> _Problem to work on_: With pictures removed, the data below should be returned exactly.

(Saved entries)
•••

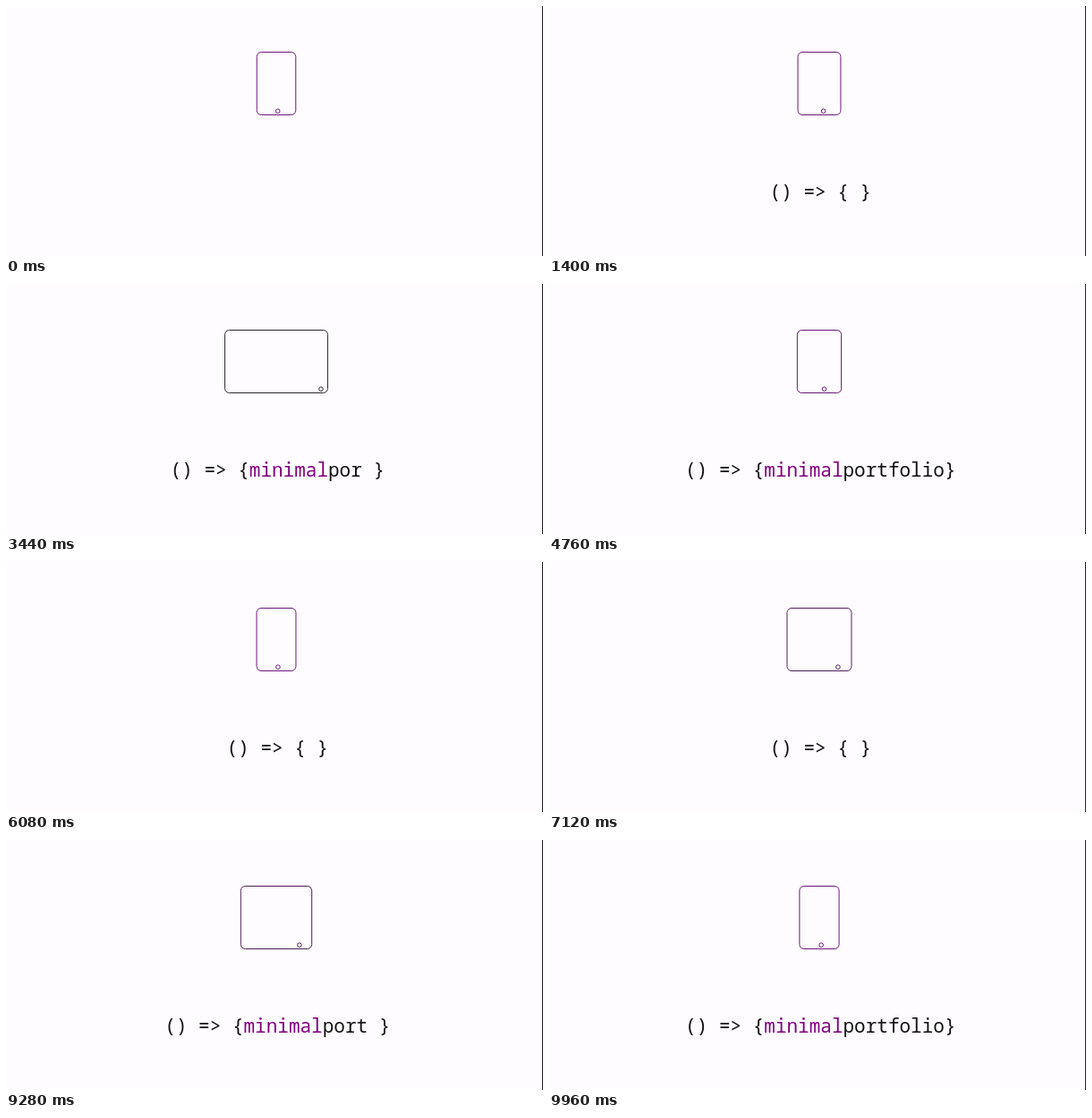
An HTML page with a canvas for the animation above (10 s loop, 600 by 279 pixels).

```html
<!DOCTYPE html>
<html lang="en">
<head>
<meta charset="utf-8">
<title>Minimal portfolio</title>
<style>
html, body { margin: 0; width: 600px; height: 279px; overflow: hidden; background: #fefcff; }
canvas { display: block; }
</style>
</head>
<body>
<canvas id="stage" width="600" height="279"></canvas>
<script>
const ctx = document.getElementById('stage').getContext('2d');
const LOOP = 10000, RESTART = 5190, PERIOD = 5000;
const FONT = '500 21px "Noto Sans Mono", "DejaVu Sans Mono", monospace';

const OPENING = '() => { }';
const WORD = 'minimalportfolio';
const ACCENT = 7;
const WORD_TIMES = [1960, 2060, 2190, 2310, 2600, 2800, 3000, 3160,
                    3290, 3380, 3500, 4475, 4530, 4580, 4630, 4685];
const CLOSE_UP = 4715;

function bezier(x1, y1, x2, y2) {
  const at = (a, b, s) => 3 * a * s * (1 - s) ** 2 + 3 * b * s * s * (1 - s) + s ** 3;
  return x => {
    let lo = 0, hi = 1;
    for (let i = 0; i < 24; i++) {
      const mid = (lo + hi) / 2;
      if (at(x1, x2, mid) < x) lo = mid; else hi = mid;
    }
    return at(y1, y2, lo);
  };
}
const grow = bezier(0.7, 0, 0.4, 1);
const shrink = bezier(0.25, 0.1, 0.25, 1);
const mix = (a, b, k) => a + (b - a) * k;

// 0 = portrait, 1 = landscape
function spread(t) {
  const u = (t - 350 + PERIOD) % PERIOD;
  return u < 3500 ? grow(u / 3500) : 1 - shrink((u - 3500) / 1500);
}

function drawDevice(t) {
  const k = spread(t), w = mix(41, 116, k), left = 302 - w / 2;
  const rgb = [112, 20, 128].map(c => Math.round(mix(c, 40, k)));
  ctx.strokeStyle = `rgb(${rgb})`;
  ctx.lineWidth = 1;
  ctx.beginPath();
  ctx.roundRect(left, 51.5, w, 70, 5);
  ctx.stroke();
  ctx.beginPath();
  ctx.arc(left + w - mix(20.5, 7.3, k), 117.2, 2.3, 0, Math.PI * 2);
  ctx.stroke();
}

function textParts(u) {
  const typed = WORD_TIMES.filter(at => at <= u).length;
  if (!typed) {
    const n = u < 40 ? 0 : Math.floor((u - 20) / 100) + 1;
    return [OPENING.slice(0, n).trimEnd(), '', ''];
  }
  const word = WORD.slice(0, typed);
  return ['() => {', word.slice(0, ACCENT), word.slice(ACCENT) + (u < CLOSE_UP ? ' }' : '}')];
}

function drawText(t) {
  const parts = textParts(t < RESTART ? t : t - RESTART);
  ctx.font = FONT;
  let x = 303.3 - ctx.measureText(parts.join('')).width / 2;
  parts.forEach((part, i) => {
    ctx.fillStyle = i === 1 ? '#800080' : '#111';
    ctx.fillText(part, x, 215);
    x += ctx.measureText(part).width;
  });
}

function frame(now) {
  const t = now % LOOP;
  ctx.fillStyle = '#fefcff';
  ctx.fillRect(0, 0, 600, 279);
  ctx.fillStyle = '#222';
  ctx.fillRect(599, 0, 1, 279);
  drawDevice(t);
  drawText(t);
  requestAnimationFrame(frame);
}
requestAnimationFrame(frame);
</script>
</body>
</html>
```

•••

> _Response below_:
An HTML page with a canvas for the animation above (10 s loop, 600 by 279 pixels).

```html
<!DOCTYPE html>
<html lang="en">
<head>
<meta charset="utf-8">
<title>Minimal portfolio</title>
<style>
html, body { margin: 0; width: 600px; height: 279px; overflow: hidden; background: #fefcff; }
canvas { display: block; }
</style>
</head>
<body>
<canvas id="stage" width="600" height="279"></canvas>
<script>
const ctx = document.getElementById('stage').getContext('2d');
const LOOP = 10000, RESTART = 5190, PERIOD = 5000;
const FONT = '500 21px "Noto Sans Mono", "DejaVu Sans Mono", monospace';

const OPENING = '() => { }';
const WORD = 'minimalportfolio';
const ACCENT = 7;
const WORD_TIMES = [1960, 2060, 2190, 2310, 2600, 2800, 3000, 3160,
                    3290, 3380, 3500, 4475, 4530, 4580, 4630, 4685];
const CLOSE_UP = 4715;

function bezier(x1, y1, x2, y2) {
  const at = (a, b, s) => 3 * a * s * (1 - s) ** 2 + 3 * b * s * s * (1 - s) + s ** 3;
  return x => {
    let lo = 0, hi = 1;
    for (let i = 0; i < 24; i++) {
      const mid = (lo + hi) / 2;
      if (at(x1, x2, mid) < x) lo = mid; else hi = mid;
    }
    return at(y1, y2, lo);
  };
}
const grow = bezier(0.7, 0, 0.4, 1);
const shrink = bezier(0.25, 0.1, 0.25, 1);
const mix = (a, b, k) => a + (b - a) * k;

// 0 = portrait, 1 = landscape
function spread(t) {
  const u = (t - 350 + PERIOD) % PERIOD;
  return u < 3500 ? grow(u / 3500) : 1 - shrink((u - 3500) / 1500);
}

function drawDevice(t) {
  const k = spread(t), w = mix(41, 116, k), left = 302 - w / 2;
  const rgb = [112, 20, 128].map(c => Math.round(mix(c, 40, k)));
  ctx.strokeStyle = `rgb(${rgb})`;
  ctx.lineWidth = 1;
  ctx.beginPath();
  ctx.roundRect(left, 51.5, w, 70, 5);
  ctx.stroke();
  ctx.beginPath();
  ctx.arc(left + w - mix(20.5, 7.3, k), 117.2, 2.3, 0, Math.PI * 2);
  ctx.stroke();
}

function textParts(u) {
  const typed = WORD_TIMES.filter(at => at <= u).length;
  if (!typed) {
    const n = u < 40 ? 0 : Math.floor((u - 20) / 100) + 1;
    return [OPENING.slice(0, n).trimEnd(), '', ''];
  }
  const word = WORD.slice(0, typed);
  return ['() => {', word.slice(0, ACCENT), word.slice(ACCENT) + (u < CLOSE_UP ? ' }' : '}')];
}

function drawText(t) {
  const parts = textParts(t < RESTART ? t : t - RESTART);
  ctx.font = FONT;
  let x = 303.3 - ctx.measureText(parts.join('')).width / 2;
  parts.forEach((part, i) => {
    ctx.fillStyle = i === 1 ? '#800080' : '#111';
    ctx.fillText(part, x, 215);
    x += ctx.measureText(part).width;
  });
}

function frame(now) {
  const t = now % LOOP;
  ctx.fillStyle = '#fefcff';
  ctx.fillRect(0, 0, 600, 279);
  ctx.fillStyle = '#222';
  ctx.fillRect(599, 0, 1, 279);
  drawDevice(t);
  drawText(t);
  requestAnimationFrame(frame);
}
requestAnimationFrame(frame);
</script>
</body>
</html>
```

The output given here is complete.